Saved entries
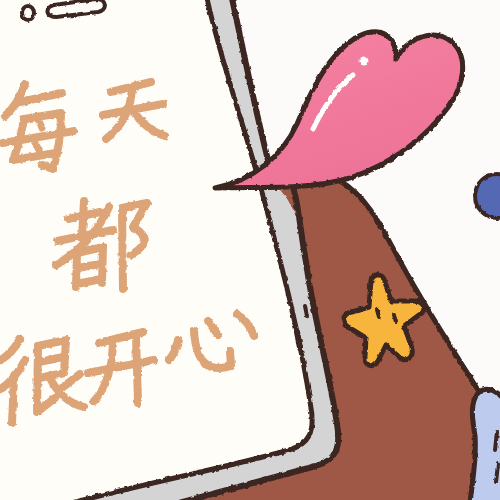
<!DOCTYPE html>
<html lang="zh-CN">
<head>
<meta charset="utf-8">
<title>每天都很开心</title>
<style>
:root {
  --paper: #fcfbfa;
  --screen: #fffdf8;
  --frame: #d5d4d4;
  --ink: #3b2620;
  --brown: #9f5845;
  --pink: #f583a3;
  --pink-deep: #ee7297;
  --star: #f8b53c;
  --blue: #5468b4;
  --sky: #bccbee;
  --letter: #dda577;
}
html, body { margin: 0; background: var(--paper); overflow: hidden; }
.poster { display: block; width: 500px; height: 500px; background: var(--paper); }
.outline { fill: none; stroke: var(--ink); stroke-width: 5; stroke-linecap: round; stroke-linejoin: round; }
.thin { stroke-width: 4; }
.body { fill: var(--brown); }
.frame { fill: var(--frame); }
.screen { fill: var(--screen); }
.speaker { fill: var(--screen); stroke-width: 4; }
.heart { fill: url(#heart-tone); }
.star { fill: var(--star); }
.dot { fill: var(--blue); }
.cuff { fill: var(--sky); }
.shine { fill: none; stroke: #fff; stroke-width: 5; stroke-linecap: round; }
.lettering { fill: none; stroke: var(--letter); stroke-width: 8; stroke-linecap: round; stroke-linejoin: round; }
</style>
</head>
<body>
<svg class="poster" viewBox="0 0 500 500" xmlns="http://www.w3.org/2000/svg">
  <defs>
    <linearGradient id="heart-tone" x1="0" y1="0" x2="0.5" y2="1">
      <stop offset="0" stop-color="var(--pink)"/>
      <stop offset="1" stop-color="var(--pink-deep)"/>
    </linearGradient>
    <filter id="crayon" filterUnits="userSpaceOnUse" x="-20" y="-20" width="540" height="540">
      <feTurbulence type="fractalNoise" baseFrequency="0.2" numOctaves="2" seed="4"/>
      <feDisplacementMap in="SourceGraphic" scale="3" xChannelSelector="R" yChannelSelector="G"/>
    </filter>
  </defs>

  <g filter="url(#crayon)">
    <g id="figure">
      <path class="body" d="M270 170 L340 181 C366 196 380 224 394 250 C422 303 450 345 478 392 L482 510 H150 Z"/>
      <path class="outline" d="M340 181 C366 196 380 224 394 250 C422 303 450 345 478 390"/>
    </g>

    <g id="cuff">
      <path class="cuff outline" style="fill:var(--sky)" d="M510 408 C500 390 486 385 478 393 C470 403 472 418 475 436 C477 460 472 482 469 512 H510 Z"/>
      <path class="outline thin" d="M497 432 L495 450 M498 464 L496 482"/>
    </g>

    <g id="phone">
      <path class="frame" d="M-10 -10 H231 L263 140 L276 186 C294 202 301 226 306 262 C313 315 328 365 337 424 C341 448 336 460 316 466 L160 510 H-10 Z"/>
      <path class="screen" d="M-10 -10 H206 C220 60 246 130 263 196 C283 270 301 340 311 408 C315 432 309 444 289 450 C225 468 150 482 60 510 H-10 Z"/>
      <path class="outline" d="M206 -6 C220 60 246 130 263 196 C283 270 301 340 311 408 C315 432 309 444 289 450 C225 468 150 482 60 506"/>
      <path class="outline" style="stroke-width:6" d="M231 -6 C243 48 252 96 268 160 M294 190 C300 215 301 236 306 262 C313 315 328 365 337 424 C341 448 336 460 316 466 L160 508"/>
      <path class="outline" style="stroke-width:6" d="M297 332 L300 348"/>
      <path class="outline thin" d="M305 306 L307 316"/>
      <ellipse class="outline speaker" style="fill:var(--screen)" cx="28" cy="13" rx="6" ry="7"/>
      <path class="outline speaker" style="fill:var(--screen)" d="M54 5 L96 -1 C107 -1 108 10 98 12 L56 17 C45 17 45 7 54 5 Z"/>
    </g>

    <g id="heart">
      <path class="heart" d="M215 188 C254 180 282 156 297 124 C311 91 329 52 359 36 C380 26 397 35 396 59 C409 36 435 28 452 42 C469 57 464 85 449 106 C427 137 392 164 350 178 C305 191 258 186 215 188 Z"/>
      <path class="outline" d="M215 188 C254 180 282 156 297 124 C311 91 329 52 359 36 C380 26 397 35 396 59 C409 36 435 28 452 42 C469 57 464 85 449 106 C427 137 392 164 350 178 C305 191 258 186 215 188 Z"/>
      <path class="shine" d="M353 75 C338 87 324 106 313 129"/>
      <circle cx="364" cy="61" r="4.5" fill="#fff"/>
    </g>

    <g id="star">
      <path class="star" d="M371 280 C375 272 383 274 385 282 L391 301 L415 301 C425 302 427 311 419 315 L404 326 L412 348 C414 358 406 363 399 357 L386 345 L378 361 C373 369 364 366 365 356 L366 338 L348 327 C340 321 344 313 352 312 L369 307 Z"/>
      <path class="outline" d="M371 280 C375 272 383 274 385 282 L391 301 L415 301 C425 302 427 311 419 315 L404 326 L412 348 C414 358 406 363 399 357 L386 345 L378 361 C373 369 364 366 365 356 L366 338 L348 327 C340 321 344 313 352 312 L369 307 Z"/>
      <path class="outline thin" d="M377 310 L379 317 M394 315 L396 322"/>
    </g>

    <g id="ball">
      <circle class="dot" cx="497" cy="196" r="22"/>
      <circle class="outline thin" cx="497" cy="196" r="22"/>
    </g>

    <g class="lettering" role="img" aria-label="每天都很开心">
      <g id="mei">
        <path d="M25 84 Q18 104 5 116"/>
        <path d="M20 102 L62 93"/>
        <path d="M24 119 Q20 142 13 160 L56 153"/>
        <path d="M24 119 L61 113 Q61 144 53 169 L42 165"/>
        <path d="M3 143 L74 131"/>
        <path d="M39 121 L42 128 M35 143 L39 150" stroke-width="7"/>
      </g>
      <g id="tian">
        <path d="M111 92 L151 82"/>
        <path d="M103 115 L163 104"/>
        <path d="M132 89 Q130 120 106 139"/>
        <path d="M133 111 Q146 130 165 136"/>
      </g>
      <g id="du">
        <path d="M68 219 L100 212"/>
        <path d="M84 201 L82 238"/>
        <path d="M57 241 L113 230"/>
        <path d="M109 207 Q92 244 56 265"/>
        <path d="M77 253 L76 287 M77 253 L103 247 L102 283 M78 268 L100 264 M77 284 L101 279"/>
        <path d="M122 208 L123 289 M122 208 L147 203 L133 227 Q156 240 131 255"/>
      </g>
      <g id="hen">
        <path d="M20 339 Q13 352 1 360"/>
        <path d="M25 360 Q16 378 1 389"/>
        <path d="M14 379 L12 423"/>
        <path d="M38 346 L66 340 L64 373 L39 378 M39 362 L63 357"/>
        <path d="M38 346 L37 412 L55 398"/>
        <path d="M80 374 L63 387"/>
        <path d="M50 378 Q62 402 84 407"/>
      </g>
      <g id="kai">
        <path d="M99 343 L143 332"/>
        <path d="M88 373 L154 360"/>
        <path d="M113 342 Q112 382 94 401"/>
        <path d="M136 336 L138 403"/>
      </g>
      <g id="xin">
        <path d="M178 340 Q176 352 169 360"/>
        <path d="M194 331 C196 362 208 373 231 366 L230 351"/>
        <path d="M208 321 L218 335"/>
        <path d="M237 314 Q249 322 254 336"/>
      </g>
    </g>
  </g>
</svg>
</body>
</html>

** What to do **
Reproduce all of the data exactly, omitting each picture it holds.

** Response box **
<!DOCTYPE html>
<html lang="zh-CN">
<head>
<meta charset="utf-8">
<title>每天都很开心</title>
<style>
:root {
  --paper: #fcfbfa;
  --screen: #fffdf8;
  --frame: #d5d4d4;
  --ink: #3b2620;
  --brown: #9f5845;
  --pink: #f583a3;
  --pink-deep: #ee7297;
  --star: #f8b53c;
  --blue: #5468b4;
  --sky: #bccbee;
  --letter: #dda577;
}
html, body { margin: 0; background: var(--paper); overflow: hidden; }
.poster { display: block; width: 500px; height: 500px; background: var(--paper); }
.outline { fill: none; stroke: var(--ink); stroke-width: 5; stroke-linecap: round; stroke-linejoin: round; }
.thin { stroke-width: 4; }
.body { fill: var(--brown); }
.frame { fill: var(--frame); }
.screen { fill: var(--screen); }
.speaker { fill: var(--screen); stroke-width: 4; }
.heart { fill: url(#heart-tone); }
.star { fill: var(--star); }
.dot { fill: var(--blue); }
.cuff { fill: var(--sky); }
.shine { fill: none; stroke: #fff; stroke-width: 5; stroke-linecap: round; }
.lettering { fill: none; stroke: var(--letter); stroke-width: 8; stroke-linecap: round; stroke-linejoin: round; }
</style>
</head>
<body>
<svg class="poster" viewBox="0 0 500 500" xmlns="http://www.w3.org/2000/svg">
  <defs>
    <linearGradient id="heart-tone" x1="0" y1="0" x2="0.5" y2="1">
      <stop offset="0" stop-color="var(--pink)"/>
      <stop offset="1" stop-color="var(--pink-deep)"/>
    </linearGradient>
    <filter id="crayon" filterUnits="userSpaceOnUse" x="-20" y="-20" width="540" height="540">
      <feTurbulence type="fractalNoise" baseFrequency="0.2" numOctaves="2" seed="4"/>
      <feDisplacementMap in="SourceGraphic" scale="3" xChannelSelector="R" yChannelSelector="G"/>
    </filter>
  </defs>

  <g filter="url(#crayon)">
    <g id="figure">
      <path class="body" d="M270 170 L340 181 C366 196 380 224 394 250 C422 303 450 345 478 392 L482 510 H150 Z"/>
      <path class="outline" d="M340 181 C366 196 380 224 394 250 C422 303 450 345 478 390"/>
    </g>

    <g id="cuff">
      <path class="cuff outline" style="fill:var(--sky)" d="M510 408 C500 390 486 385 478 393 C470 403 472 418 475 436 C477 460 472 482 469 512 H510 Z"/>
      <path class="outline thin" d="M497 432 L495 450 M498 464 L496 482"/>
    </g>

    <g id="phone">
      <path class="frame" d="M-10 -10 H231 L263 140 L276 186 C294 202 301 226 306 262 C313 315 328 365 337 424 C341 448 336 460 316 466 L160 510 H-10 Z"/>
      <path class="screen" d="M-10 -10 H206 C220 60 246 130 263 196 C283 270 301 340 311 408 C315 432 309 444 289 450 C225 468 150 482 60 510 H-10 Z"/>
      <path class="outline" d="M206 -6 C220 60 246 130 263 196 C283 270 301 340 311 408 C315 432 309 444 289 450 C225 468 150 482 60 506"/>
      <path class="outline" style="stroke-width:6" d="M231 -6 C243 48 252 96 268 160 M294 190 C300 215 301 236 306 262 C313 315 328 365 337 424 C341 448 336 460 316 466 L160 508"/>
      <path class="outline" style="stroke-width:6" d="M297 332 L300 348"/>
      <path class="outline thin" d="M305 306 L307 316"/>
      <ellipse class="outline speaker" style="fill:var(--screen)" cx="28" cy="13" rx="6" ry="7"/>
      <path class="outline speaker" style="fill:var(--screen)" d="M54 5 L96 -1 C107 -1 108 10 98 12 L56 17 C45 17 45 7 54 5 Z"/>
    </g>

    <g id="heart">
      <path class="heart" d="M215 188 C254 180 282 156 297 124 C311 91 329 52 359 36 C380 26 397 35 396 59 C409 36 435 28 452 42 C469 57 464 85 449 106 C427 137 392 164 350 178 C305 191 258 186 215 188 Z"/>
      <path class="outline" d="M215 188 C254 180 282 156 297 124 C311 91 329 52 359 36 C380 26 397 35 396 59 C409 36 435 28 452 42 C469 57 464 85 449 106 C427 137 392 164 350 178 C305 191 258 186 215 188 Z"/>
      <path class="shine" d="M353 75 C338 87 324 106 313 129"/>
      <circle cx="364" cy="61" r="4.5" fill="#fff"/>
    </g>

    <g id="star">
      <path class="star" d="M371 280 C375 272 383 274 385 282 L391 301 L415 301 C425 302 427 311 419 315 L404 326 L412 348 C414 358 406 363 399 357 L386 345 L378 361 C373 369 364 366 365 356 L366 338 L348 327 C340 321 344 313 352 312 L369 307 Z"/>
      <path class="outline" d="M371 280 C375 272 383 274 385 282 L391 301 L415 301 C425 302 427 311 419 315 L404 326 L412 348 C414 358 406 363 399 357 L386 345 L378 361 C373 369 364 366 365 356 L366 338 L348 327 C340 321 344 313 352 312 L369 307 Z"/>
      <path class="outline thin" d="M377 310 L379 317 M394 315 L396 322"/>
    </g>

    <g id="ball">
      <circle class="dot" cx="497" cy="196" r="22"/>
      <circle class="outline thin" cx="497" cy="196" r="22"/>
    </g>

    <g class="lettering" role="img" aria-label="每天都很开心">
      <g id="mei">
        <path d="M25 84 Q18 104 5 116"/>
        <path d="M20 102 L62 93"/>
        <path d="M24 119 Q20 142 13 160 L56 153"/>
        <path d="M24 119 L61 113 Q61 144 53 169 L42 165"/>
        <path d="M3 143 L74 131"/>
        <path d="M39 121 L42 128 M35 143 L39 150" stroke-width="7"/>
      </g>
      <g id="tian">
        <path d="M111 92 L151 82"/>
        <path d="M103 115 L163 104"/>
        <path d="M132 89 Q130 120 106 139"/>
        <path d="M133 111 Q146 130 165 136"/>
      </g>
      <g id="du">
        <path d="M68 219 L100 212"/>
        <path d="M84 201 L82 238"/>
        <path d="M57 241 L113 230"/>
        <path d="M109 207 Q92 244 56 265"/>
        <path d="M77 253 L76 287 M77 253 L103 247 L102 283 M78 268 L100 264 M77 284 L101 279"/>
        <path d="M122 208 L123 289 M122 208 L147 203 L133 227 Q156 240 131 255"/>
      </g>
      <g id="hen">
        <path d="M20 339 Q13 352 1 360"/>
        <path d="M25 360 Q16 378 1 389"/>
        <path d="M14 379 L12 423"/>
        <path d="M38 346 L66 340 L64 373 L39 378 M39 362 L63 357"/>
        <path d="M38 346 L37 412 L55 398"/>
        <path d="M80 374 L63 387"/>
        <path d="M50 378 Q62 402 84 407"/>
      </g>
      <g id="kai">
        <path d="M99 343 L143 332"/>
        <path d="M88 373 L154 360"/>
        <path d="M113 342 Q112 382 94 401"/>
        <path d="M136 336 L138 403"/>
      </g>
      <g id="xin">
        <path d="M178 340 Q176 352 169 360"/>
        <path d="M194 331 C196 362 208 373 231 366 L230 351"/>
        <path d="M208 321 L218 335"/>
        <path d="M237 314 Q249 322 254 336"/>
      </g>
    </g>
  </g>
</svg>
</body>
</html>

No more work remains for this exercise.